Has this “static” entered our sanctuaries and our devotional lives?
The Church is in the world, yet not of it. Let us ask ourselves how, in this new liturgical year, we might imbue our parishes with a renewed respect for Him Who is really present in the Eucharist. A reverent attitude when we enter our churches speaks volumes to our children, to non-Catholics who might be in attendance, to our Lord.
By no means am I saying that brief, respectful greetings cannot take place within our churches; after all, how can we not acknowledge our brothers and sisters with a loving welcome? Yet in light of what we are gathering to celebrate, we need to be able to limit our talking, turn off our cell phones, and make the most of our time to pray in the Lord’s presence.
If we are not listening, how can we enter into the banquet prepared for us? As Pope Benedict recently said to those gathered at World Youth Day, “Let us discover the intimate riches of the Church's liturgy and its true greatness: it is not we who are celebrating for ourselves, but it is the living God Himself who is preparing a banquet for us.”
Prepare, Be on Time Even Early
When I was growing up, my family had a simple approach to preparing for Mass on Sunday mornings. Saturday evenings, I recall, brought a certain calm and reverence as my parents readied our “Sunday best” for the following morning. On Sunday mornings, we prayed, ate together, and usually arrived five to 10 minutes early to Mass to kneel in prayer.
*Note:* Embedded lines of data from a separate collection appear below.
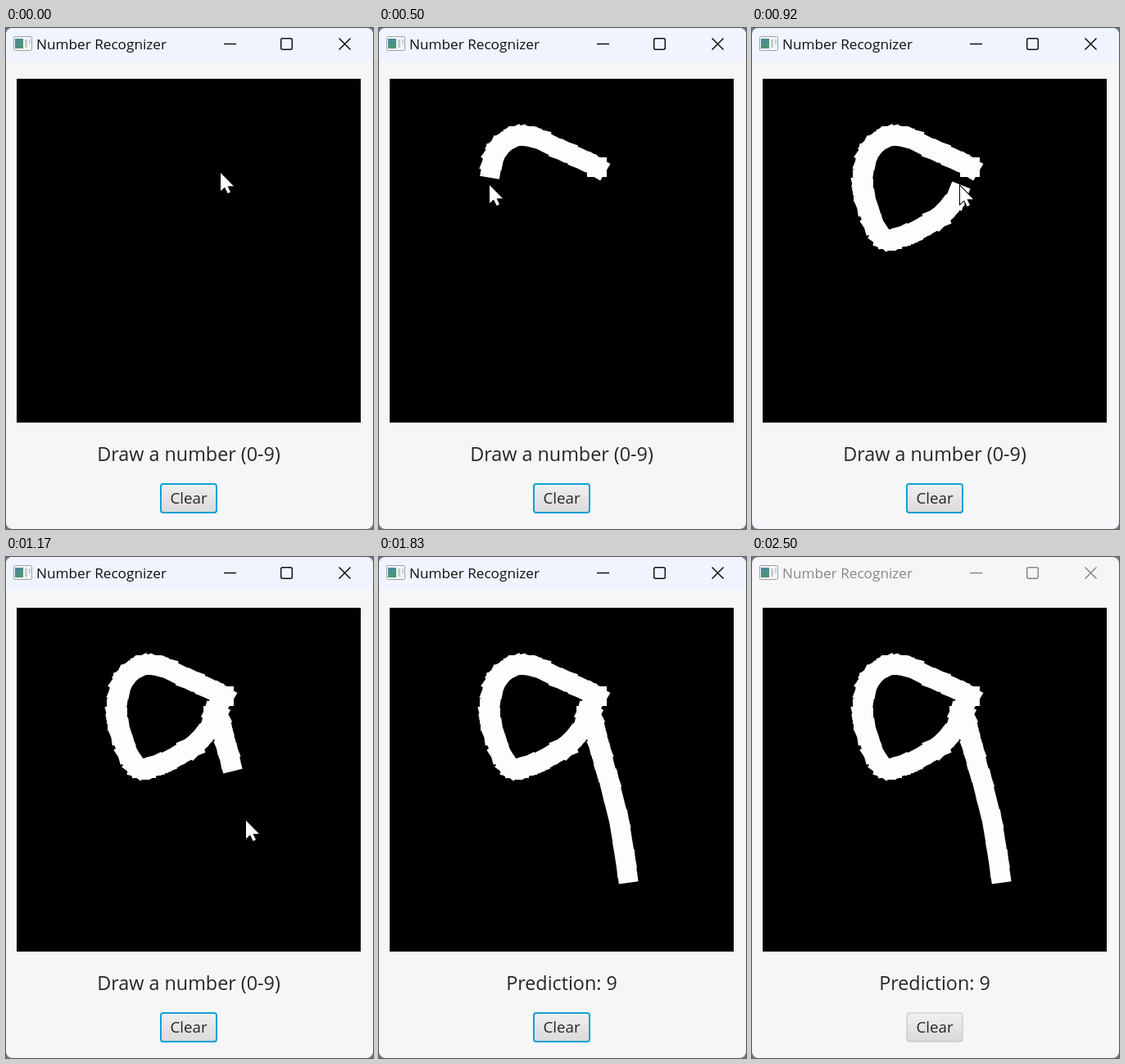
Animation, 448 px wide and 612 px high, one loop 2580 ms. Source, as an HTML page:

```html
<!DOCTYPE html>
<html lang="en">
<head>
<meta charset="utf-8">
<title>Number Recognizer</title>
<style>
  html, body { margin: 0; width: 100%; height: 100%; overflow: hidden; background: #6d7b88; }
  svg { display: block; width: 448px; height: 612px; }
  text { font-family: "Open Sans", "Noto Sans", sans-serif; fill: #262626; }
  .title { font-size: 17.2px; fill: #111; }
  .label { font-size: 23.35px; text-anchor: middle; }
  .button { font-size: 18.7px; text-anchor: middle; }
  .controls { fill: none; stroke: #111; stroke-width: 1.5; }
</style>
</head>
<body>
<svg viewBox="0 0 448 612">
  <defs>
    <linearGradient id="face" x1="0" y1="0" x2="0" y2="1">
      <stop offset="0" stop-color="#f0f0f0"/>
      <stop offset="1" stop-color="#d9d9db"/>
    </linearGradient>
    <linearGradient id="pane" x1="0" y1="0" x2="1" y2="1">
      <stop offset="0" stop-color="#4a86a8"/>
      <stop offset="1" stop-color="#4f9a62"/>
    </linearGradient>
    <clipPath id="frame"><rect width="448" height="612" rx="8"/></clipPath>
  </defs>

  <g clip-path="url(#frame)">
    <rect width="448" height="612" fill="#f6f6f9"/>
    <rect id="bar" width="448" height="40" fill="#eff4fe"/>
  </g>

  <rect x="9.5" y="10.5" width="22" height="17" rx="1" fill="#f4f6f6" stroke="#9aa3a6"/>
  <rect x="11" y="13" width="10" height="12" fill="url(#pane)"/>
  <path d="M23 14h3v10h-3zM28 14h2v6h-2z" fill="#c3cfd4"/>
  <g id="caption">
    <text class="title" x="37" y="26">Number Recognizer</text>
    <g class="controls">
      <path d="M266 19.5H281M406.5 12.5L420.5 26.5M420.5 12.5L406.5 26.5"/>
      <rect x="335.7" y="12.7" width="13.6" height="13.6" rx="2"/>
    </g>
  </g>

  <rect x="13" y="62" width="420" height="420"/>
  <path id="ink" fill="none" stroke="#fdfcff" stroke-width="24" stroke-linecap="square"/>

  <text id="label" class="label" x="223" y="529"></text>
  <rect id="focus" x="189" y="557" width="68" height="35" rx="3" fill="url(#face)"/>
  <text class="button" x="223" y="581">Clear</text>

  <path id="cursor" d="M0 0V22L5 17.4L8.6 25L12 23.4L8.6 16.2H16Z"
        fill="#fdfcff" stroke="#000" stroke-width="2" paint-order="stroke"/>
</svg>

<script>
const LOOP = 2580;
const BEAT = 83.3;   // ms between picture changes
const LAG = 0.6;     // beats by which the ink trails the pointer
const $ = id => document.getElementById(id);

// Pointer path as x, y, beat; the button goes down at the second point
const keys = [
  [262, 177, 0], [266, 170, 1], [220, 148, 2.8], [182, 132, 3.8],
  [153, 140, 4.6], [138, 165, 5.2], [137, 204, 6.3], [158, 254, 7.1],
  [188, 253, 7.8], [212, 241, 8.65], [232, 228, 9.1], [250, 206, 10.2],
  [257, 190, 11.8], [274, 250, 13.4], [293, 322, 14], [303, 386, 14.6]
];
const [DOWN, UP] = [keys[1][2], keys[keys.length - 1][2]];

const spline = (a, b, c, d, t) =>
  b + t / 2 * (c - a + t * (2 * a - 5 * b + 4 * c - d + t * (3 * (b - c) + d - a)));

function path(beat) {
  const last = keys.length - 1;
  if (beat >= UP) return keys[last].slice(0, 2);
  const i = keys.findIndex(k => k[2] > beat) - 1;
  const [a, b, c, d] = [i - 1, i, i + 1, i + 2]
    .map(j => keys[Math.max(0, Math.min(last, j))]);
  const t = (beat - b[2]) / (c[2] - b[2]);
  return [0, 1].map(j => spline(a[j], b[j], c[j], d[j], t));
}

function pointer(beat) {
  if (beat < 17) return path(beat);
  const t = Math.min(1, (beat - 17) / 4);
  return [303 - 7 * t, 386 + 127 * t * (0.6 + 0.4 * t)];
}

// Separate dashes between whole pixels give the ragged edge
function buildDashes() {
  let prev = path(DOWN);
  const dashes = [{ beat: DOWN, d: `M${prev}h0` }];
  for (let k = DOWN * 10 + 1; k <= UP * 10; k++) {
    const p = path(k / 10).map(Math.round);
    if (Math.hypot(p[0] - prev[0], p[1] - prev[1]) < 4) continue;
    dashes.push({ beat: k / 10, d: `M${prev}L${p}` });
    prev = p;
  }
  return dashes;
}
const dashes = buildDashes();

function draw(ms) {
  const beat = Math.floor((ms + 7) / BEAT);
  const inked = dashes.filter(s => s.beat <= beat - LAG + 1e-6);
  $("ink").setAttribute("d", inked.map(s => s.d).join(""));
  $("cursor").setAttribute("transform", `translate(${pointer(beat).map(Math.round)})`);
  $("cursor").style.display = beat < 22 ? "" : "none";
  $("label").textContent = beat < 16 ? "Draw a number (0-9)" : "Prediction: 9";

  const fade = Math.max(0, Math.min(1, (beat - 28) / 2));
  $("bar").style.opacity = 1 - fade;
  $("caption").style.opacity = 1 - 0.52 * fade;
  $("focus").style.stroke = fade ? "#c0c0c0" : "#12a0d6";
  $("focus").style.strokeWidth = fade ? 1 : 2;
}

const start = performance.now();
function tick() {
  draw((performance.now() - start) % LOOP);
  requestAnimationFrame(tick);
}
tick();
</script>
</body>
</html>
```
Recognizing the Urgent Need to Pray
Good habits take time to build, and bad habits are hard to break. So how might we persuade and remind ourselves of the need to prepare for Mass and enter our churches in a spirit of prayerful reverence?
To answer this question, may I suggest taking a brief look around the church as you enter? You may notice children and teens, and ponder how greatly they stand in need of our prayers amidst the pressures and temptations of our age. You may see a single parent, and bring his or her burdens before the Lord in prayer. You may notice the elderly, and then commit to praying more regularly for those who often suffer loneliness atop their physical ailments. You may notice a family, and praise the Lord for new life and for the compelling witness of the Christian family in our age.
Ultimately such prayerful attention before and during Mass may bear unexpected fruit in our lives. Our eyes will be opened. As Pope Benedict put it so beautifully, “If we think and live according to our communion with Christ, then our eyes will be opened” (World Youth Day homily).
May every season of this new liturgical year find us increasingly attentive, reverent, and responsive to the call of Jesus Christ.
(Bishop Paul S. Loverde is the Bishop of the Diocese of Arlington, Virginia. His column appears courtesy of the Arlington Catholic Herald.)